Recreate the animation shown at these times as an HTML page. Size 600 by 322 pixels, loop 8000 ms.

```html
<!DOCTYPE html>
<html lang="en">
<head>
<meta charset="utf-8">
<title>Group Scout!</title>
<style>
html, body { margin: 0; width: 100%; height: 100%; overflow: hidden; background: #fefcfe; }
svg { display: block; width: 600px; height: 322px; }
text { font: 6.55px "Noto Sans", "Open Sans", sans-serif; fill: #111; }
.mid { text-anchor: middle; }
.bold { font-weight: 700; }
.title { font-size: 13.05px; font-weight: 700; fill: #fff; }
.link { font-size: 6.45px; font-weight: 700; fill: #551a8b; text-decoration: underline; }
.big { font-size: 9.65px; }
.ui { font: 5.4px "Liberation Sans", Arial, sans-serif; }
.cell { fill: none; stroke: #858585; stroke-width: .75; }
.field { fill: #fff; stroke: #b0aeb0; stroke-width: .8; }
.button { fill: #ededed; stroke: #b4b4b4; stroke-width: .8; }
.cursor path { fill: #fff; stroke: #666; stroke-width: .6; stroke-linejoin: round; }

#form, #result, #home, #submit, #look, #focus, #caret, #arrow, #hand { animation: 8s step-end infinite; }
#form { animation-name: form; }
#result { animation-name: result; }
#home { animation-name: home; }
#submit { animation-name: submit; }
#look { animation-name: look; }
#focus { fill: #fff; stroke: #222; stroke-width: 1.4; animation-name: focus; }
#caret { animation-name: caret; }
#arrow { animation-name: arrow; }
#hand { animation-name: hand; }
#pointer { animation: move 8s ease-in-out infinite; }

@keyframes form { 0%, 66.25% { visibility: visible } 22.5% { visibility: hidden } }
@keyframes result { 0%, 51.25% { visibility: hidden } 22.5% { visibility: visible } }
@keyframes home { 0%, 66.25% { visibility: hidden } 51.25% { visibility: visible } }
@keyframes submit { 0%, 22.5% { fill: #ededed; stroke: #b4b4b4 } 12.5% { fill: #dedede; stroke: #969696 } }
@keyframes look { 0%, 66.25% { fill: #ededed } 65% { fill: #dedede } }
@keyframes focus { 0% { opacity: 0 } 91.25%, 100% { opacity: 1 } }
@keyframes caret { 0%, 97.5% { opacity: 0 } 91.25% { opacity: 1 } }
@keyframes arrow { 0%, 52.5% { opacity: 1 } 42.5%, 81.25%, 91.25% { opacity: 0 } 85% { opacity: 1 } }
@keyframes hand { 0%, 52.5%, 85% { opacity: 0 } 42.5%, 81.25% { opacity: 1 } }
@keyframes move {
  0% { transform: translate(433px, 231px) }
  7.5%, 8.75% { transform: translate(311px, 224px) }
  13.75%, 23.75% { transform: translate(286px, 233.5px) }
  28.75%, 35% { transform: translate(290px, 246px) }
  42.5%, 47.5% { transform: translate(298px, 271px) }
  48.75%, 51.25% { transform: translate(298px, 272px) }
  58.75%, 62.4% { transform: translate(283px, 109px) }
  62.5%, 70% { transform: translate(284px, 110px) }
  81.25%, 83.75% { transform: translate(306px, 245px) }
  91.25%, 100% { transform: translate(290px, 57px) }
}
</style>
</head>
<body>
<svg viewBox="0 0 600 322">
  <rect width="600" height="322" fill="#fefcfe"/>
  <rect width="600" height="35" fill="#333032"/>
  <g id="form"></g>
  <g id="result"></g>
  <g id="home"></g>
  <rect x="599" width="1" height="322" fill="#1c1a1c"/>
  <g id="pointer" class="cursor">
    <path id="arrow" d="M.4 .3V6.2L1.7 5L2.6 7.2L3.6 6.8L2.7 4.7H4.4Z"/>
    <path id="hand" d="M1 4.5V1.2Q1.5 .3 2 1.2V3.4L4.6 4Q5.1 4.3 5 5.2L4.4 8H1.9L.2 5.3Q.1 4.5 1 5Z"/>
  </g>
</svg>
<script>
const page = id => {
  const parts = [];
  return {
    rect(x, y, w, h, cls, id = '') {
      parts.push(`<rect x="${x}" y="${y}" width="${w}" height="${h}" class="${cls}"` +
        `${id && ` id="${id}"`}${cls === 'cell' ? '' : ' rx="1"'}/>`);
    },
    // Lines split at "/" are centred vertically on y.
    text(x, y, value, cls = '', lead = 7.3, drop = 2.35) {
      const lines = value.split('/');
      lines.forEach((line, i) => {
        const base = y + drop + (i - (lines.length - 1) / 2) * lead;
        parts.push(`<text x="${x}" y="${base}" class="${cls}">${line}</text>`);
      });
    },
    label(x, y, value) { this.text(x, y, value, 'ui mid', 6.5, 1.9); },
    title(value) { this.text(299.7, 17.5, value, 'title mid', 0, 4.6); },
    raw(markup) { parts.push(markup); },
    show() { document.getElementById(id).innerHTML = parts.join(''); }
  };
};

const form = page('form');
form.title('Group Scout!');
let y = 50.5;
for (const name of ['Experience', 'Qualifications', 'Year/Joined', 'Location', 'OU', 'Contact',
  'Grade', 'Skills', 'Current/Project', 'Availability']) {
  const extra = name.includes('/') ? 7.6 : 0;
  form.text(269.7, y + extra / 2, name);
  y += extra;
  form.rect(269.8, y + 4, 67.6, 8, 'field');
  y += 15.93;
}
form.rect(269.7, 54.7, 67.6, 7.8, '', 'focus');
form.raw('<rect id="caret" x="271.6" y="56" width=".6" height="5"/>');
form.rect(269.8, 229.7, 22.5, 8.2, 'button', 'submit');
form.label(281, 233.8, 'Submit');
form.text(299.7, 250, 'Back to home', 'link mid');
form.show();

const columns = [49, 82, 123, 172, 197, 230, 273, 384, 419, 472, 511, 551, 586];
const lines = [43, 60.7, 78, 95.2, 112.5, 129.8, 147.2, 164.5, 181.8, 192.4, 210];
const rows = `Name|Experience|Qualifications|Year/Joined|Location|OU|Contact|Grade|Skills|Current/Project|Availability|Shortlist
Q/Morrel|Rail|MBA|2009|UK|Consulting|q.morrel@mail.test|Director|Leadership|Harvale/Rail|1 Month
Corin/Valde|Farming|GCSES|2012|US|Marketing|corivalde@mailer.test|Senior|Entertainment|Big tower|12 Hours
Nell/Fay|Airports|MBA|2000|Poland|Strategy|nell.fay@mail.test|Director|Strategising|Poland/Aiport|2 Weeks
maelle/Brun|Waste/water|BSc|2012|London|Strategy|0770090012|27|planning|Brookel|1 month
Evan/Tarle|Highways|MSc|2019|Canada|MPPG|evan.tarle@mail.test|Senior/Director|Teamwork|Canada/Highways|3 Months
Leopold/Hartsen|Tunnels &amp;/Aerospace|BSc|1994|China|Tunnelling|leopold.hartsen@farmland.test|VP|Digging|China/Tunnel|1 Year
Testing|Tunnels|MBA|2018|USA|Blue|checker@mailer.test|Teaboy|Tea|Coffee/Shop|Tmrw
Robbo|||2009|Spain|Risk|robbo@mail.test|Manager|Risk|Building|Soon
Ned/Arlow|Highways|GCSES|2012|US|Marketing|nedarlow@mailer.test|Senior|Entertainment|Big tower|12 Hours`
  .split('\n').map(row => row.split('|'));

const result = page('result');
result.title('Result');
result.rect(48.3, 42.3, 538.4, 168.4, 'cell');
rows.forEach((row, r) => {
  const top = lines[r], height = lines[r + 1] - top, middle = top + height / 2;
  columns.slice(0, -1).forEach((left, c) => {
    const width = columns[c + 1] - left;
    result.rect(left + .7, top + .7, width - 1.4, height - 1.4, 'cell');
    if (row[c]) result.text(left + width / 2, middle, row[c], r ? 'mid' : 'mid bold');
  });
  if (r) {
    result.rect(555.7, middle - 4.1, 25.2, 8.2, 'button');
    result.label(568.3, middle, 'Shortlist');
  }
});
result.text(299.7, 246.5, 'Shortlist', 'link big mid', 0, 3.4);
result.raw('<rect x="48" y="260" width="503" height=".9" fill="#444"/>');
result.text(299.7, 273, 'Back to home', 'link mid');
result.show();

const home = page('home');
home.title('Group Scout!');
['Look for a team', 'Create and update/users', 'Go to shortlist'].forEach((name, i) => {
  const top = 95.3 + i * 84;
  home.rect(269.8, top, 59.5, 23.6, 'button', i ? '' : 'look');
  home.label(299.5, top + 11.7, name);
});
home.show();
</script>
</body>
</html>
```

*****

What this task involves >> Examine the listing and count its lines containing the word "field". State the count alone.

Solution to the exercise >> 2